** Data for this task follows **

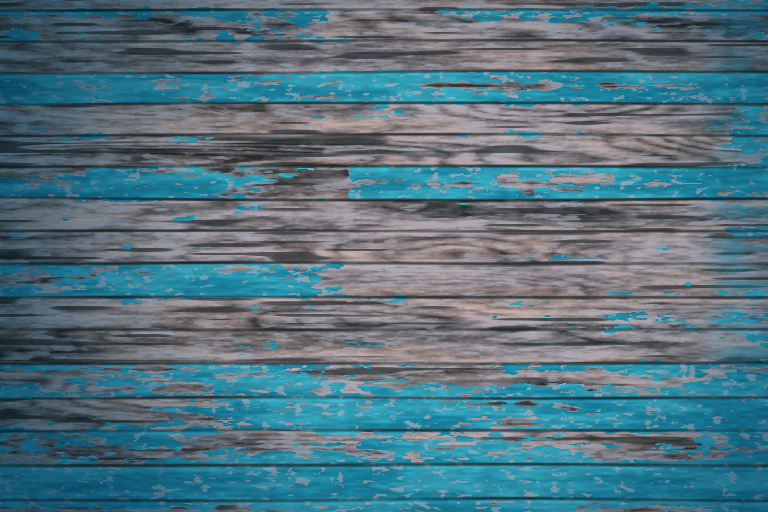
Reproduce this texture procedurally as a WebGL 1 fragment shader.

```glsl
precision highp float;
// Weathered horizontal boards with peeling turquoise paint.
// Each board gets stretched streak noise and contour rings for grain; paint
// survives where layered noise falls below a coverage set per board.

uniform vec2 u_resolution;

#define BOARDS 15.67
#define BOARD_SHIFT 0.69
#define SEAM_WIDTH 0.035
#define RING_DENSITY 40.0
#define FLAKE_EDGE 0.035
#define PAINT vec3(0.20, 0.63, 0.72)
#define PAINT_DEEP vec3(0.10, 0.52, 0.63)
#define PRIMER vec3(0.67, 0.67, 0.72)
#define WOOD_LIGHT vec3(0.69, 0.65, 0.675)
#define WOOD_BROWN vec3(0.54, 0.46, 0.43)
#define WOOD_DARK vec3(0.16, 0.18, 0.19)
#define SHADE vec3(0.34, 0.54, 0.63)

float hash(vec2 p) {
  return fract(sin(dot(p, vec2(127.1, 311.7))) * 43758.55);
}

float noise(vec2 p) {
  vec2 i = floor(p), f = fract(p);
  f = f * f * (3.0 - 2.0 * f);
  return mix(mix(hash(i), hash(i + vec2(1.0, 0.0)), f.x),
             mix(hash(i + vec2(0.0, 1.0)), hash(i + 1.0), f.x), f.y);
}

float fbm(vec2 p) {
  float sum = 0.0, amp = 0.5;
  for (int i = 0; i < 4; i++) {
    sum += amp * noise(p);
    p = p * 2.03 + 17.3;
    amp *= 0.5;
  }
  return sum / 0.9375;
}

// 1 on the given board, 0 on all others
float onBoard(float board, float index) {
  return 1.0 - step(0.5, abs(board - index));
}

// Share of paint left: every third board is coated, more so near the bottom
float coverage(float board, float u, float down) {
  float coated = 1.0 - step(0.5, mod(board, 3.0));
  float low = smoothstep(0.70, 0.98, down);
  float c = 0.31 + 0.30 * coated + 0.23 * low;
  c -= 0.28 * onBoard(board, 9.0) * smoothstep(0.34, 0.50, u);
  c -= 0.25 * onBoard(board, 6.0) * smoothstep(0.32, 0.42, u)
       * (1.0 - smoothstep(0.45, 0.46, u));
  c -= 0.12 * onBoard(board, 6.0) * (1.0 - smoothstep(0.10, 0.13, u));
  c -= 0.16 * onBoard(board, 12.0);
  c += 0.28 * onBoard(board, 13.0) * (smoothstep(0.18, 0.34, u) - 0.25);
  c += 0.08 * onBoard(board, 1.0) + 0.02 * onBoard(board, 14.0);
  c -= 0.30 * onBoard(board, 0.0);
  return c + 0.10 * smoothstep(0.88, 1.0, u);
}

// Bare timber: fine streaks, wavy rings, brown stains, cracks and pale dust
vec3 timber(vec2 p, float board, float across) {
  float seed = hash(vec2(board, 4.7));
  float streak = fbm(vec2(p.x * 6.0, p.y * 75.0));
  float fibre = noise(vec2(p.x * 45.0, p.y * 230.0));
  float grit = noise(p * vec2(150.0, 290.0));
  vec2 q = vec2(p.x * 2.4 + seed * 31.0, across * 1.3 + board * 7.0);
  float field = noise(q) + 0.16 * fbm(vec2(p.x * 10.0, p.y * 45.0));
  float rings = sqrt(0.5 + 0.5 * sin(field * RING_DENSITY));
  float figured = smoothstep(0.30, 0.65, noise(vec2(p.x * 1.6 + board * 3.1, board)));
  float tone = 0.72 + 0.85 * (streak - 0.5) + 0.30 * (fibre - 0.5) + 0.16 * (grit - 0.5);
  tone += (rings - 0.66) * mix(0.12, 0.50, figured) + 0.14 * (seed - 0.5);
  tone -= 0.34 * smoothstep(0.54, 0.70, fbm(vec2(p.x * 2.0, p.y * 24.0) + 8.0));
  vec3 col = mix(WOOD_DARK, WOOD_LIGHT, clamp(tone, 0.0, 1.0));
  float stain = smoothstep(0.45, 0.70, fbm(vec2(p.x * 3.0 + 5.0, p.y * 38.0)));
  col = mix(col, WOOD_BROWN * (0.35 + tone), 0.55 * stain);
  float dust = smoothstep(0.54, 0.70, fbm(p * vec2(25.0, 110.0) + 33.0));
  col = mix(col, PRIMER, 0.6 * dust);
  float crack = smoothstep(0.70, 0.84, noise(vec2(p.x * 7.0 + 9.0, p.y * 125.0)));
  return mix(col, WOOD_DARK, 0.7 * crack);
}

void main() {
  vec2 uv = gl_FragCoord.xy / u_resolution;
  vec2 p = gl_FragCoord.xy / u_resolution.y;
  float down = 1.0 - uv.y;

  // Boards, with slightly uneven spacing and wavering edges
  float rows = down * BOARDS + BOARD_SHIFT + 0.24 * sin(3.1416 * down);
  rows += 0.10 * (noise(vec2(p.x * 2.0, rows * 0.7)) - 0.5);
  float board = floor(rows), across = fract(rows);
  float seamDist = min(across, 1.0 - across);
  vec3 col = timber(p, board, across);

  // Thin film of old paint toward the right end
  float film = smoothstep(0.90, 0.97, uv.x) * smoothstep(0.35, 0.6, fbm(p * vec2(12.0, 70.0)));
  col = mix(col, PAINT_DEEP, 0.5 * film);

  // Flaking paint with a pale primer rim, clinging longest beside the seams
  float broad = fbm(vec2(p.x * 4.0, p.y * 42.0) + 21.0);
  float flakes = fbm(vec2(p.x * 32.0, p.y * 105.0) + 3.0);
  float cling = 0.07 * (1.0 - smoothstep(0.06, 0.20, seamDist));
  float margin = coverage(board, uv.x, down) + cling - mix(broad, flakes, 0.45);
  float primer = smoothstep(-0.08, 0.0, margin) * smoothstep(0.35, 0.6, flakes);
  float paint = smoothstep(0.0, FLAKE_EDGE, margin);
  float wear = fbm(vec2(p.x * 7.0, p.y * 60.0) + 40.0);
  vec3 coat = mix(PAINT_DEEP, PAINT, smoothstep(0.3, 0.65, wear));
  coat *= 0.90 + 0.20 * noise(vec2(p.x * 60.0, p.y * 200.0));
  float chips = smoothstep(0.62, 0.72, fbm(p * vec2(60.0, 120.0) + 60.0));
  coat = mix(coat, PRIMER, 0.7 * chips);
  col = mix(col, PRIMER, 0.55 * primer);
  col = mix(col, coat, paint);

  // Dark seams of changing depth, each with a faint lit lip
  float depth = 0.25 + 0.7 * noise(vec2(p.x * 5.0, floor(rows + 0.5) * 3.7));
  float seam = 1.0 - smoothstep(SEAM_WIDTH * 0.4, SEAM_WIDTH * 2.0, seamDist);
  float lip = smoothstep(0.05, 0.10, across) * (1.0 - smoothstep(0.10, 0.17, across));
  col += 0.07 * lip * noise(vec2(p.x * 9.0, board));
  col = mix(col, WOOD_DARK * 0.8, seam * depth);

  // Cool shading toward the left and the corners
  float shade = smoothstep(0.26, 0.80, length((uv - vec2(0.58, 0.50)) * vec2(1.15, 0.85)));
  col *= mix(vec3(1.0), SHADE, shade);
  gl_FragColor = vec4(clamp(col, 0.0, 1.0), 1.0);
}
```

** End of Data for this task **

Pictures are to be excluded; everything else in the records must be reproduced exactly.

Reproduce this texture procedurally as a WebGL 1 fragment shader.

```glsl
precision highp float;
// Weathered horizontal boards with peeling turquoise paint.
// Each board gets stretched streak noise and contour rings for grain; paint
// survives where layered noise falls below a coverage set per board.

uniform vec2 u_resolution;

#define BOARDS 15.67
#define BOARD_SHIFT 0.69
#define SEAM_WIDTH 0.035
#define RING_DENSITY 40.0
#define FLAKE_EDGE 0.035
#define PAINT vec3(0.20, 0.63, 0.72)
#define PAINT_DEEP vec3(0.10, 0.52, 0.63)
#define PRIMER vec3(0.67, 0.67, 0.72)
#define WOOD_LIGHT vec3(0.69, 0.65, 0.675)
#define WOOD_BROWN vec3(0.54, 0.46, 0.43)
#define WOOD_DARK vec3(0.16, 0.18, 0.19)
#define SHADE vec3(0.34, 0.54, 0.63)

float hash(vec2 p) {
  return fract(sin(dot(p, vec2(127.1, 311.7))) * 43758.55);
}

float noise(vec2 p) {
  vec2 i = floor(p), f = fract(p);
  f = f * f * (3.0 - 2.0 * f);
  return mix(mix(hash(i), hash(i + vec2(1.0, 0.0)), f.x),
             mix(hash(i + vec2(0.0, 1.0)), hash(i + 1.0), f.x), f.y);
}

float fbm(vec2 p) {
  float sum = 0.0, amp = 0.5;
  for (int i = 0; i < 4; i++) {
    sum += amp * noise(p);
    p = p * 2.03 + 17.3;
    amp *= 0.5;
  }
  return sum / 0.9375;
}

// 1 on the given board, 0 on all others
float onBoard(float board, float index) {
  return 1.0 - step(0.5, abs(board - index));
}

// Share of paint left: every third board is coated, more so near the bottom
float coverage(float board, float u, float down) {
  float coated = 1.0 - step(0.5, mod(board, 3.0));
  float low = smoothstep(0.70, 0.98, down);
  float c = 0.31 + 0.30 * coated + 0.23 * low;
  c -= 0.28 * onBoard(board, 9.0) * smoothstep(0.34, 0.50, u);
  c -= 0.25 * onBoard(board, 6.0) * smoothstep(0.32, 0.42, u)
       * (1.0 - smoothstep(0.45, 0.46, u));
  c -= 0.12 * onBoard(board, 6.0) * (1.0 - smoothstep(0.10, 0.13, u));
  c -= 0.16 * onBoard(board, 12.0);
  c += 0.28 * onBoard(board, 13.0) * (smoothstep(0.18, 0.34, u) - 0.25);
  c += 0.08 * onBoard(board, 1.0) + 0.02 * onBoard(board, 14.0);
  c -= 0.30 * onBoard(board, 0.0);
  return c + 0.10 * smoothstep(0.88, 1.0, u);
}

// Bare timber: fine streaks, wavy rings, brown stains, cracks and pale dust
vec3 timber(vec2 p, float board, float across) {
  float seed = hash(vec2(board, 4.7));
  float streak = fbm(vec2(p.x * 6.0, p.y * 75.0));
  float fibre = noise(vec2(p.x * 45.0, p.y * 230.0));
  float grit = noise(p * vec2(150.0, 290.0));
  vec2 q = vec2(p.x * 2.4 + seed * 31.0, across * 1.3 + board * 7.0);
  float field = noise(q) + 0.16 * fbm(vec2(p.x * 10.0, p.y * 45.0));
  float rings = sqrt(0.5 + 0.5 * sin(field * RING_DENSITY));
  float figured = smoothstep(0.30, 0.65, noise(vec2(p.x * 1.6 + board * 3.1, board)));
  float tone = 0.72 + 0.85 * (streak - 0.5) + 0.30 * (fibre - 0.5) + 0.16 * (grit - 0.5);
  tone += (rings - 0.66) * mix(0.12, 0.50, figured) + 0.14 * (seed - 0.5);
  tone -= 0.34 * smoothstep(0.54, 0.70, fbm(vec2(p.x * 2.0, p.y * 24.0) + 8.0));
  vec3 col = mix(WOOD_DARK, WOOD_LIGHT, clamp(tone, 0.0, 1.0));
  float stain = smoothstep(0.45, 0.70, fbm(vec2(p.x * 3.0 + 5.0, p.y * 38.0)));
  col = mix(col, WOOD_BROWN * (0.35 + tone), 0.55 * stain);
  float dust = smoothstep(0.54, 0.70, fbm(p * vec2(25.0, 110.0) + 33.0));
  col = mix(col, PRIMER, 0.6 * dust);
  float crack = smoothstep(0.70, 0.84, noise(vec2(p.x * 7.0 + 9.0, p.y * 125.0)));
  return mix(col, WOOD_DARK, 0.7 * crack);
}

void main() {
  vec2 uv = gl_FragCoord.xy / u_resolution;
  vec2 p = gl_FragCoord.xy / u_resolution.y;
  float down = 1.0 - uv.y;

  // Boards, with slightly uneven spacing and wavering edges
  float rows = down * BOARDS + BOARD_SHIFT + 0.24 * sin(3.1416 * down);
  rows += 0.10 * (noise(vec2(p.x * 2.0, rows * 0.7)) - 0.5);
  float board = floor(rows), across = fract(rows);
  float seamDist = min(across, 1.0 - across);
  vec3 col = timber(p, board, across);

  // Thin film of old paint toward the right end
  float film = smoothstep(0.90, 0.97, uv.x) * smoothstep(0.35, 0.6, fbm(p * vec2(12.0, 70.0)));
  col = mix(col, PAINT_DEEP, 0.5 * film);

  // Flaking paint with a pale primer rim, clinging longest beside the seams
  float broad = fbm(vec2(p.x * 4.0, p.y * 42.0) + 21.0);
  float flakes = fbm(vec2(p.x * 32.0, p.y * 105.0) + 3.0);
  float cling = 0.07 * (1.0 - smoothstep(0.06, 0.20, seamDist));
  float margin = coverage(board, uv.x, down) + cling - mix(broad, flakes, 0.45);
  float primer = smoothstep(-0.08, 0.0, margin) * smoothstep(0.35, 0.6, flakes);
  float paint = smoothstep(0.0, FLAKE_EDGE, margin);
  float wear = fbm(vec2(p.x * 7.0, p.y * 60.0) + 40.0);
  vec3 coat = mix(PAINT_DEEP, PAINT, smoothstep(0.3, 0.65, wear));
  coat *= 0.90 + 0.20 * noise(vec2(p.x * 60.0, p.y * 200.0));
  float chips = smoothstep(0.62, 0.72, fbm(p * vec2(60.0, 120.0) + 60.0));
  coat = mix(coat, PRIMER, 0.7 * chips);
  col = mix(col, PRIMER, 0.55 * primer);
  col = mix(col, coat, paint);

  // Dark seams of changing depth, each with a faint lit lip
  float depth = 0.25 + 0.7 * noise(vec2(p.x * 5.0, floor(rows + 0.5) * 3.7));
  float seam = 1.0 - smoothstep(SEAM_WIDTH * 0.4, SEAM_WIDTH * 2.0, seamDist);
  float lip = smoothstep(0.05, 0.10, across) * (1.0 - smoothstep(0.10, 0.17, across));
  col += 0.07 * lip * noise(vec2(p.x * 9.0, board));
  col = mix(col, WOOD_DARK * 0.8, seam * depth);

  // Cool shading toward the left and the corners
  float shade = smoothstep(0.26, 0.80, length((uv - vec2(0.58, 0.50)) * vec2(1.15, 0.85)));
  col *= mix(vec3(1.0), SHADE, shade);
  gl_FragColor = vec4(clamp(col, 0.0, 1.0), 1.0);
}
```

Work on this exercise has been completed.